Perisic had a little longer to acquaint himself with things, and similarly caught the AANP eye. The headlines of his half-hour were a couple of forays in the meaty end of things – stepovers and party-tricks to evade his man, followed by a couple of crosses into dangerous squares of the penalty area. These bode well, and in time one imagines Kane and chums feasting on his produce.
But as a long-time admirer of the chap, I kept a particular eye on his positioning at every given point, and noted that it is safe to say that rumours of him being well attuned to the whims of Senor Conte are resoundingly true. As soon as we turned over possession he was off on the gallop, well in advance of the defensive line – and, as often as not, in advance of the midfield line too. Where Sessegnon seems content enough to stay within a stone’s throw of Ben Davies, Perisic has more heady ambitions, and could regularly be spotted further up the pitch than anyone else, and frankly straining at the leash for a ball to be released onto which he might run.
All of which meant that when we lost possession he was a good-ish distance up the pitch, but the honest fellow made the effort to sprint back to his post. Should he feature against Chelsea next week I’ll be intrigued as to the extent to which his attacking instincts are indulged or otherwise.
And finally there was also a brief cameo for Lenglet, who took up the appropriate position on the left, and seemed to make the sensible hand-gestures of one who wants at least to look he knows what he’s about. He also picked a handy pass in the move that led to Bissouma’s long-distance shot, which earned him a subtle nod of approval – but his appearance was little more than a chance for Conte to flex a bicep and show the world that he has Levy eating out of the palm of his hand.

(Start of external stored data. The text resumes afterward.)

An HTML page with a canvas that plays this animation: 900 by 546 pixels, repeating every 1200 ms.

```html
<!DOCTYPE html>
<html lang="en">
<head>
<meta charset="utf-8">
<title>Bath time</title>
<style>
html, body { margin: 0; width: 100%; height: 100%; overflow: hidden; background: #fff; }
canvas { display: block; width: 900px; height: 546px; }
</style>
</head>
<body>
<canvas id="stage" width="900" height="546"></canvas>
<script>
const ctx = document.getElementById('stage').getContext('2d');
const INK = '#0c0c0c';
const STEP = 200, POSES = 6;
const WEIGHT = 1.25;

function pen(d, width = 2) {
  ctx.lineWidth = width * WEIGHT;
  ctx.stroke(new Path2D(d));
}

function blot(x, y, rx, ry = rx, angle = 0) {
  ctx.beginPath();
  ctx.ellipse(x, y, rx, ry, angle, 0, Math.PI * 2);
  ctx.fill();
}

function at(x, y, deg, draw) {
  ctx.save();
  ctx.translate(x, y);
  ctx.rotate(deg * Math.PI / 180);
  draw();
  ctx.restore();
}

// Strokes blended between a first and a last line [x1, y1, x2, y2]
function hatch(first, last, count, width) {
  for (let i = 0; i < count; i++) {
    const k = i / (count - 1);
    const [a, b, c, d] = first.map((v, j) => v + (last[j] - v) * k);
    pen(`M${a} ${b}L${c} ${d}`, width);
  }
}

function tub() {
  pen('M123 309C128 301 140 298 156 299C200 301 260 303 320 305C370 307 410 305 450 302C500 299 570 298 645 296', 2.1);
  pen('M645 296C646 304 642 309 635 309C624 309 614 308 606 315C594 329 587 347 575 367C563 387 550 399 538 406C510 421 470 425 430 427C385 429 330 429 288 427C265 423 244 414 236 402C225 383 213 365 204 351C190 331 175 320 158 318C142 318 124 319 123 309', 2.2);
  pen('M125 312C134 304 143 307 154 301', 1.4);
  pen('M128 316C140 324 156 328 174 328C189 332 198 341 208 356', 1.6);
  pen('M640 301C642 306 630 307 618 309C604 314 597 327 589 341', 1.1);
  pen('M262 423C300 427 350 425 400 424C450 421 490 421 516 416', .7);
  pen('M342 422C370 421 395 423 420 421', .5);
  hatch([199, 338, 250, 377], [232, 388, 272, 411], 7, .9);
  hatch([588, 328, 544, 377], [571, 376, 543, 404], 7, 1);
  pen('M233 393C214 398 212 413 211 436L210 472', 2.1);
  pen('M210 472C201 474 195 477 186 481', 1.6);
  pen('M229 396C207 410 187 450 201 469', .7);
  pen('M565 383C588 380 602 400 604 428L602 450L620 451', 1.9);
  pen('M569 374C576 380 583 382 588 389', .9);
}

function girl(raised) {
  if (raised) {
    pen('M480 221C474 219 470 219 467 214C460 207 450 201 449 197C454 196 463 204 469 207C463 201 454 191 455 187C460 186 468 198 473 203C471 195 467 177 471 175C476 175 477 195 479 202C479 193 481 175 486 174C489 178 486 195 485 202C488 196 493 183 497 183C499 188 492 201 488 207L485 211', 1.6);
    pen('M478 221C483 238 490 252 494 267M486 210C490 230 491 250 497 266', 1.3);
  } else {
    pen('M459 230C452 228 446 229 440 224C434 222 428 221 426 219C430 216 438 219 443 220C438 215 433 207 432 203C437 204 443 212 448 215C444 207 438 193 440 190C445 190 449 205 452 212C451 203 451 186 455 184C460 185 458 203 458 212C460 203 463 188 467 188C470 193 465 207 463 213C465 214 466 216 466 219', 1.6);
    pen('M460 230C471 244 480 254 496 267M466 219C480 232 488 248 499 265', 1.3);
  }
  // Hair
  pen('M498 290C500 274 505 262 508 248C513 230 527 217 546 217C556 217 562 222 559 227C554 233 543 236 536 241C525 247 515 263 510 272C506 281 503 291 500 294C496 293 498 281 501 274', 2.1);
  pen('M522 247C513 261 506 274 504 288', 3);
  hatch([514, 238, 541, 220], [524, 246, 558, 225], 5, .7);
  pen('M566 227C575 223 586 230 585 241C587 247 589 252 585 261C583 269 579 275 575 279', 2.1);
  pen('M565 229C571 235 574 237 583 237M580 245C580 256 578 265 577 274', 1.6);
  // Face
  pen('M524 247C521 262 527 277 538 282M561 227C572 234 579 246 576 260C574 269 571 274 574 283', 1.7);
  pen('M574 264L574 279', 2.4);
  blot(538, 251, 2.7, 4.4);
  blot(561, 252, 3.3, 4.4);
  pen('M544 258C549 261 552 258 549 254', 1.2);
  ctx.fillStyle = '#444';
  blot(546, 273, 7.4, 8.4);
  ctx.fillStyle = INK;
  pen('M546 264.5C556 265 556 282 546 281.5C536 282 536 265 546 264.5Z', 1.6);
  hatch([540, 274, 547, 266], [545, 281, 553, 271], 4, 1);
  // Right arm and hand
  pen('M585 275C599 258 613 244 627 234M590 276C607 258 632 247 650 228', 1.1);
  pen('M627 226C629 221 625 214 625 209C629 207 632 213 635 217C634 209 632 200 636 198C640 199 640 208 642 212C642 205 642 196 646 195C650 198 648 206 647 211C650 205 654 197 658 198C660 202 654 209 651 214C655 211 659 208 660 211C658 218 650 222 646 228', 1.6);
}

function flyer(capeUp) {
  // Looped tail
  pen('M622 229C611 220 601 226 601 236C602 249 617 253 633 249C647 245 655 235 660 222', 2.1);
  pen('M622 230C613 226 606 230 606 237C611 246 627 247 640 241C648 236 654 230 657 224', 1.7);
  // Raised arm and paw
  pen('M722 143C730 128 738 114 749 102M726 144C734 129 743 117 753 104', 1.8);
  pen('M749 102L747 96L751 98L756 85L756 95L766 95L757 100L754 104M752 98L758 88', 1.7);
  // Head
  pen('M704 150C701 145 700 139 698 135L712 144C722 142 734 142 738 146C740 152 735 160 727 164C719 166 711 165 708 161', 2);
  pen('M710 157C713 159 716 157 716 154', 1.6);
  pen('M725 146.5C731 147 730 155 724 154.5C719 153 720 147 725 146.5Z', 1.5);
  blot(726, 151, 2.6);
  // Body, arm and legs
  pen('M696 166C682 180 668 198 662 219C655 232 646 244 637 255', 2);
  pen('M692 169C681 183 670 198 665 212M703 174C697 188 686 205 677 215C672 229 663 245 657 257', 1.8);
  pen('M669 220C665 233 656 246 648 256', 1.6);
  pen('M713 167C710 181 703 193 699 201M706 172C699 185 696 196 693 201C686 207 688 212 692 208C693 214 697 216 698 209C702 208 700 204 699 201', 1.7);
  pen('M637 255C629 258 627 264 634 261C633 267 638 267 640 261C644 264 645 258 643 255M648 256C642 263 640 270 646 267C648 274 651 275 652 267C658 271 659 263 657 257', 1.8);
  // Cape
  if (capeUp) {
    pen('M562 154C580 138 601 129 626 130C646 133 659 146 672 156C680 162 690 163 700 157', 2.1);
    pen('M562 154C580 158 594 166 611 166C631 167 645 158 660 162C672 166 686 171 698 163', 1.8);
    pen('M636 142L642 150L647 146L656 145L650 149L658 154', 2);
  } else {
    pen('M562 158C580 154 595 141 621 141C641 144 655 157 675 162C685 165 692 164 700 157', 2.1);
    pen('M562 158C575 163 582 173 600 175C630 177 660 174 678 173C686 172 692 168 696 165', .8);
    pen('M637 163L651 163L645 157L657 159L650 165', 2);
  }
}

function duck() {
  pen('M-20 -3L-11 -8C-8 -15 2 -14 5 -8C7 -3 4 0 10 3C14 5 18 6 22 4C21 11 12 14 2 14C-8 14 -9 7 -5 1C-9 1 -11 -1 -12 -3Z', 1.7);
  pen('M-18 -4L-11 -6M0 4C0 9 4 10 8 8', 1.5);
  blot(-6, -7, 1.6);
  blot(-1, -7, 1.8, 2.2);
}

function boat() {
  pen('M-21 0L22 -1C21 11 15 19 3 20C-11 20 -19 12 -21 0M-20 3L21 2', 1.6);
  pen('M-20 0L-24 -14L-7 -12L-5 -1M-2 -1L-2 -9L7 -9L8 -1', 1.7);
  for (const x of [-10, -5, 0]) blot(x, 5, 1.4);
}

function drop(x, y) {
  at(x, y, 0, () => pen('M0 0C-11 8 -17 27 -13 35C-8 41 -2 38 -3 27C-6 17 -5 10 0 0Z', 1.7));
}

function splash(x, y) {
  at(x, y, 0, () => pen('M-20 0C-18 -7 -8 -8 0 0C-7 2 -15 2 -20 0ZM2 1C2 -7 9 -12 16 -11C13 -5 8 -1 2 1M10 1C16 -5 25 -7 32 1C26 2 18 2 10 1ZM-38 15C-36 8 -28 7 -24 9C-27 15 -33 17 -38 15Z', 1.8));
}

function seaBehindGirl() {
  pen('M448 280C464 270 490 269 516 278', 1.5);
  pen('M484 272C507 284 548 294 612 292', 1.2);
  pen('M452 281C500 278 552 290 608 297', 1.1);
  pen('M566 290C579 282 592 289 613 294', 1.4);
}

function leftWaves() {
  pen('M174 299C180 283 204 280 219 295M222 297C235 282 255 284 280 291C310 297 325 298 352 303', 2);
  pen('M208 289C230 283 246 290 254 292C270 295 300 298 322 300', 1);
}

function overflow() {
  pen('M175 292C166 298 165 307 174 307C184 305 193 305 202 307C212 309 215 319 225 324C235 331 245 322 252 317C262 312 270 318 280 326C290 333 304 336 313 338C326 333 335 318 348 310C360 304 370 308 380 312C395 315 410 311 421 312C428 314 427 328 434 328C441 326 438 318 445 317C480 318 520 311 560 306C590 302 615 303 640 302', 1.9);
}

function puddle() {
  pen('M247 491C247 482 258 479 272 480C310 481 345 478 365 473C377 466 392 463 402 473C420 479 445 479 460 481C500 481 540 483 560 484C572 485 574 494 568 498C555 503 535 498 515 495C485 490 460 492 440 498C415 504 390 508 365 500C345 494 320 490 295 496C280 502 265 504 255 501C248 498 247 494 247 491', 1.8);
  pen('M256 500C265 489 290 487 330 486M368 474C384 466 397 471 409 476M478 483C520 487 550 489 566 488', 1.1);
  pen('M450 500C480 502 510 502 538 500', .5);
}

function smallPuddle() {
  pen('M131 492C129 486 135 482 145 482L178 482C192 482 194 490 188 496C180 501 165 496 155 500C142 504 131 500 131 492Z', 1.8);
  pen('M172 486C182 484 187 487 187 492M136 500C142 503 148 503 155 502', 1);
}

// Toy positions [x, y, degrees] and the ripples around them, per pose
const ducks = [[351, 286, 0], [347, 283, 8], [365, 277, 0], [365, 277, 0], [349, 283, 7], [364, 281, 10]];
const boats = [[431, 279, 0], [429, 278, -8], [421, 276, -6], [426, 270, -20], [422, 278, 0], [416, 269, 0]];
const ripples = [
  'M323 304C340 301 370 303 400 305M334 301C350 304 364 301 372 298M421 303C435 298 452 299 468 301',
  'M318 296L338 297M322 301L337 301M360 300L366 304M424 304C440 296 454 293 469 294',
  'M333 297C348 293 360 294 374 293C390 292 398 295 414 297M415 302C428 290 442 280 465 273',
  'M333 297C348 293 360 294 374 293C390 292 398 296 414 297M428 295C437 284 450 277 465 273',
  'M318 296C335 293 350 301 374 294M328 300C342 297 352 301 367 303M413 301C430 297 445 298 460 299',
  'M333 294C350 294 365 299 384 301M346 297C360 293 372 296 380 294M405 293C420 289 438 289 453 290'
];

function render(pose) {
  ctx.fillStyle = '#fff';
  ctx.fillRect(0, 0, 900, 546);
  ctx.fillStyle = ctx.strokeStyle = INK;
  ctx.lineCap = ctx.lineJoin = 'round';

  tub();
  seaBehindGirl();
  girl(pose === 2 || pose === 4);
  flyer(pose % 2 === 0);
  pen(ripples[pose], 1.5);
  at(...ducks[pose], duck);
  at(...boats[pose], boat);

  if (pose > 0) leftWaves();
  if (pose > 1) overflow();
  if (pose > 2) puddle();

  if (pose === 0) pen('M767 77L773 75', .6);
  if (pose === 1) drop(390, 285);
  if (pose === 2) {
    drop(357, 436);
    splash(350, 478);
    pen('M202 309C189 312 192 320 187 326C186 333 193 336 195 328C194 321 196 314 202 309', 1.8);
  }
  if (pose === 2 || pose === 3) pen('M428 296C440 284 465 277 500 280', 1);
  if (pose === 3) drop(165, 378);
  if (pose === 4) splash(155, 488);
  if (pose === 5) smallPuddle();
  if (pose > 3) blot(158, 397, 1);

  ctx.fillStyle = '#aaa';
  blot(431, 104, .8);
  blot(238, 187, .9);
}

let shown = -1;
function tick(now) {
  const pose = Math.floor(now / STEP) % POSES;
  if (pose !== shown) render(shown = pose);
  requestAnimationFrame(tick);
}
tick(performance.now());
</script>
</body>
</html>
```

So after one fixture we sit pretty atop the pile. While it is, of course, mathematically possible that we might yet blow this, frankly anything less than the title would now be a massive disappointment.